Work to be completed: Reproduce the data shown below exactly.

Task input:
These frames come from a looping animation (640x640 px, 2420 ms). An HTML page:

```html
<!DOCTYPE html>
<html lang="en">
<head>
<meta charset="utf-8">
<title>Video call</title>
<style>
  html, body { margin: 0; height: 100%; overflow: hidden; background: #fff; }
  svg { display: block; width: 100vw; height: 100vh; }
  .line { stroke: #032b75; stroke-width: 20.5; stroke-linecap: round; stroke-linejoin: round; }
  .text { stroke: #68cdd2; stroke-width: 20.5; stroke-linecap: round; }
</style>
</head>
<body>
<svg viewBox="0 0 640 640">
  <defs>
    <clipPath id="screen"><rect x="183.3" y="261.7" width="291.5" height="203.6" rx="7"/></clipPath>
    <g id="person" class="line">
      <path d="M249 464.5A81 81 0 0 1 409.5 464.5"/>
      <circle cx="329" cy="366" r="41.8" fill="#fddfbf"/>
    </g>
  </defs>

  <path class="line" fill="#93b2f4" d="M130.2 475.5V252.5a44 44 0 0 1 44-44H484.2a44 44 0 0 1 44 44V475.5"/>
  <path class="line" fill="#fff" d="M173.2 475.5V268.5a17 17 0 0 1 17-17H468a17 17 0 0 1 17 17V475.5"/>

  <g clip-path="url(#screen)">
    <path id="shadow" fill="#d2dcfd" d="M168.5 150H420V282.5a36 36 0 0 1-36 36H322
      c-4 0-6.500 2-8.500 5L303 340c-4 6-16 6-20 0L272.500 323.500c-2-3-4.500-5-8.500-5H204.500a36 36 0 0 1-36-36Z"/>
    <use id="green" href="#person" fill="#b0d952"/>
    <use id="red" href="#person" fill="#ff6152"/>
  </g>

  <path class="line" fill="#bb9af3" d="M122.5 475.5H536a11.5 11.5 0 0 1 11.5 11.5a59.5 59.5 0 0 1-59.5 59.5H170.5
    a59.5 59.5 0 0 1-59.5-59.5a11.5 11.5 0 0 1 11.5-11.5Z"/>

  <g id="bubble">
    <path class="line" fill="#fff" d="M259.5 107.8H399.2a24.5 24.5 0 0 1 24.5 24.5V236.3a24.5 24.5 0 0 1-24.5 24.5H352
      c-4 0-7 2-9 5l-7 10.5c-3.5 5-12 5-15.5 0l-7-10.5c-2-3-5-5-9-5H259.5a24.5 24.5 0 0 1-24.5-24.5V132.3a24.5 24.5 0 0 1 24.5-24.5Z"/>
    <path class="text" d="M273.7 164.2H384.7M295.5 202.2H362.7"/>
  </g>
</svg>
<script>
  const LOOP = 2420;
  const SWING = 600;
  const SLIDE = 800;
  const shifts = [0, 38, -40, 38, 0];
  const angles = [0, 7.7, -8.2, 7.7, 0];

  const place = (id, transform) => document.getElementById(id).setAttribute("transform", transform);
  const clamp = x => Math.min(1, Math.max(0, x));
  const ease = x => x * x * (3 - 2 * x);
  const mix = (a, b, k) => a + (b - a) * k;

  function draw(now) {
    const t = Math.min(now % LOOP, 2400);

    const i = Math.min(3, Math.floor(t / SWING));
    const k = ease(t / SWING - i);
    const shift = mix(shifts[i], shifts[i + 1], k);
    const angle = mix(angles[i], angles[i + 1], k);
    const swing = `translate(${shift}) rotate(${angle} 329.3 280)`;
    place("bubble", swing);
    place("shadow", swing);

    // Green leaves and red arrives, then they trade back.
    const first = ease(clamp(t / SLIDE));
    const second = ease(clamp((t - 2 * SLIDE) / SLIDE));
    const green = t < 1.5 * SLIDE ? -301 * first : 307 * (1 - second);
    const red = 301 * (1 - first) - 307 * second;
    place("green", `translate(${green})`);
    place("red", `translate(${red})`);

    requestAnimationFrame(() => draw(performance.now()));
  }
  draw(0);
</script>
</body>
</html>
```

Solution to this problem:
These frames come from a looping animation (640x640 px, 2420 ms). An HTML page:

```html
<!DOCTYPE html>
<html lang="en">
<head>
<meta charset="utf-8">
<title>Video call</title>
<style>
  html, body { margin: 0; height: 100%; overflow: hidden; background: #fff; }
  svg { display: block; width: 100vw; height: 100vh; }
  .line { stroke: #032b75; stroke-width: 20.5; stroke-linecap: round; stroke-linejoin: round; }
  .text { stroke: #68cdd2; stroke-width: 20.5; stroke-linecap: round; }
</style>
</head>
<body>
<svg viewBox="0 0 640 640">
  <defs>
    <clipPath id="screen"><rect x="183.3" y="261.7" width="291.5" height="203.6" rx="7"/></clipPath>
    <g id="person" class="line">
      <path d="M249 464.5A81 81 0 0 1 409.5 464.5"/>
      <circle cx="329" cy="366" r="41.8" fill="#fddfbf"/>
    </g>
  </defs>

  <path class="line" fill="#93b2f4" d="M130.2 475.5V252.5a44 44 0 0 1 44-44H484.2a44 44 0 0 1 44 44V475.5"/>
  <path class="line" fill="#fff" d="M173.2 475.5V268.5a17 17 0 0 1 17-17H468a17 17 0 0 1 17 17V475.5"/>

  <g clip-path="url(#screen)">
    <path id="shadow" fill="#d2dcfd" d="M168.5 150H420V282.5a36 36 0 0 1-36 36H322
      c-4 0-6.500 2-8.500 5L303 340c-4 6-16 6-20 0L272.500 323.500c-2-3-4.500-5-8.500-5H204.500a36 36 0 0 1-36-36Z"/>
    <use id="green" href="#person" fill="#b0d952"/>
    <use id="red" href="#person" fill="#ff6152"/>
  </g>

  <path class="line" fill="#bb9af3" d="M122.5 475.5H536a11.5 11.5 0 0 1 11.5 11.5a59.5 59.5 0 0 1-59.5 59.5H170.5
    a59.5 59.5 0 0 1-59.5-59.5a11.5 11.5 0 0 1 11.5-11.5Z"/>

  <g id="bubble">
    <path class="line" fill="#fff" d="M259.5 107.8H399.2a24.5 24.5 0 0 1 24.5 24.5V236.3a24.5 24.5 0 0 1-24.5 24.5H352
      c-4 0-7 2-9 5l-7 10.5c-3.5 5-12 5-15.5 0l-7-10.5c-2-3-5-5-9-5H259.5a24.5 24.5 0 0 1-24.5-24.5V132.3a24.5 24.5 0 0 1 24.5-24.5Z"/>
    <path class="text" d="M273.7 164.2H384.7M295.5 202.2H362.7"/>
  </g>
</svg>
<script>
  const LOOP = 2420;
  const SWING = 600;
  const SLIDE = 800;
  const shifts = [0, 38, -40, 38, 0];
  const angles = [0, 7.7, -8.2, 7.7, 0];

  const place = (id, transform) => document.getElementById(id).setAttribute("transform", transform);
  const clamp = x => Math.min(1, Math.max(0, x));
  const ease = x => x * x * (3 - 2 * x);
  const mix = (a, b, k) => a + (b - a) * k;

  function draw(now) {
    const t = Math.min(now % LOOP, 2400);

    const i = Math.min(3, Math.floor(t / SWING));
    const k = ease(t / SWING - i);
    const shift = mix(shifts[i], shifts[i + 1], k);
    const angle = mix(angles[i], angles[i + 1], k);
    const swing = `translate(${shift}) rotate(${angle} 329.3 280)`;
    place("bubble", swing);
    place("shadow", swing);

    // Green leaves and red arrives, then they trade back.
    const first = ease(clamp(t / SLIDE));
    const second = ease(clamp((t - 2 * SLIDE) / SLIDE));
    const green = t < 1.5 * SLIDE ? -301 * first : 307 * (1 - second);
    const red = 301 * (1 - first) - 307 * second;
    place("green", `translate(${green})`);
    place("red", `translate(${red})`);

    requestAnimationFrame(() => draw(performance.now()));
  }
  draw(0);
</script>
</body>
</html>
```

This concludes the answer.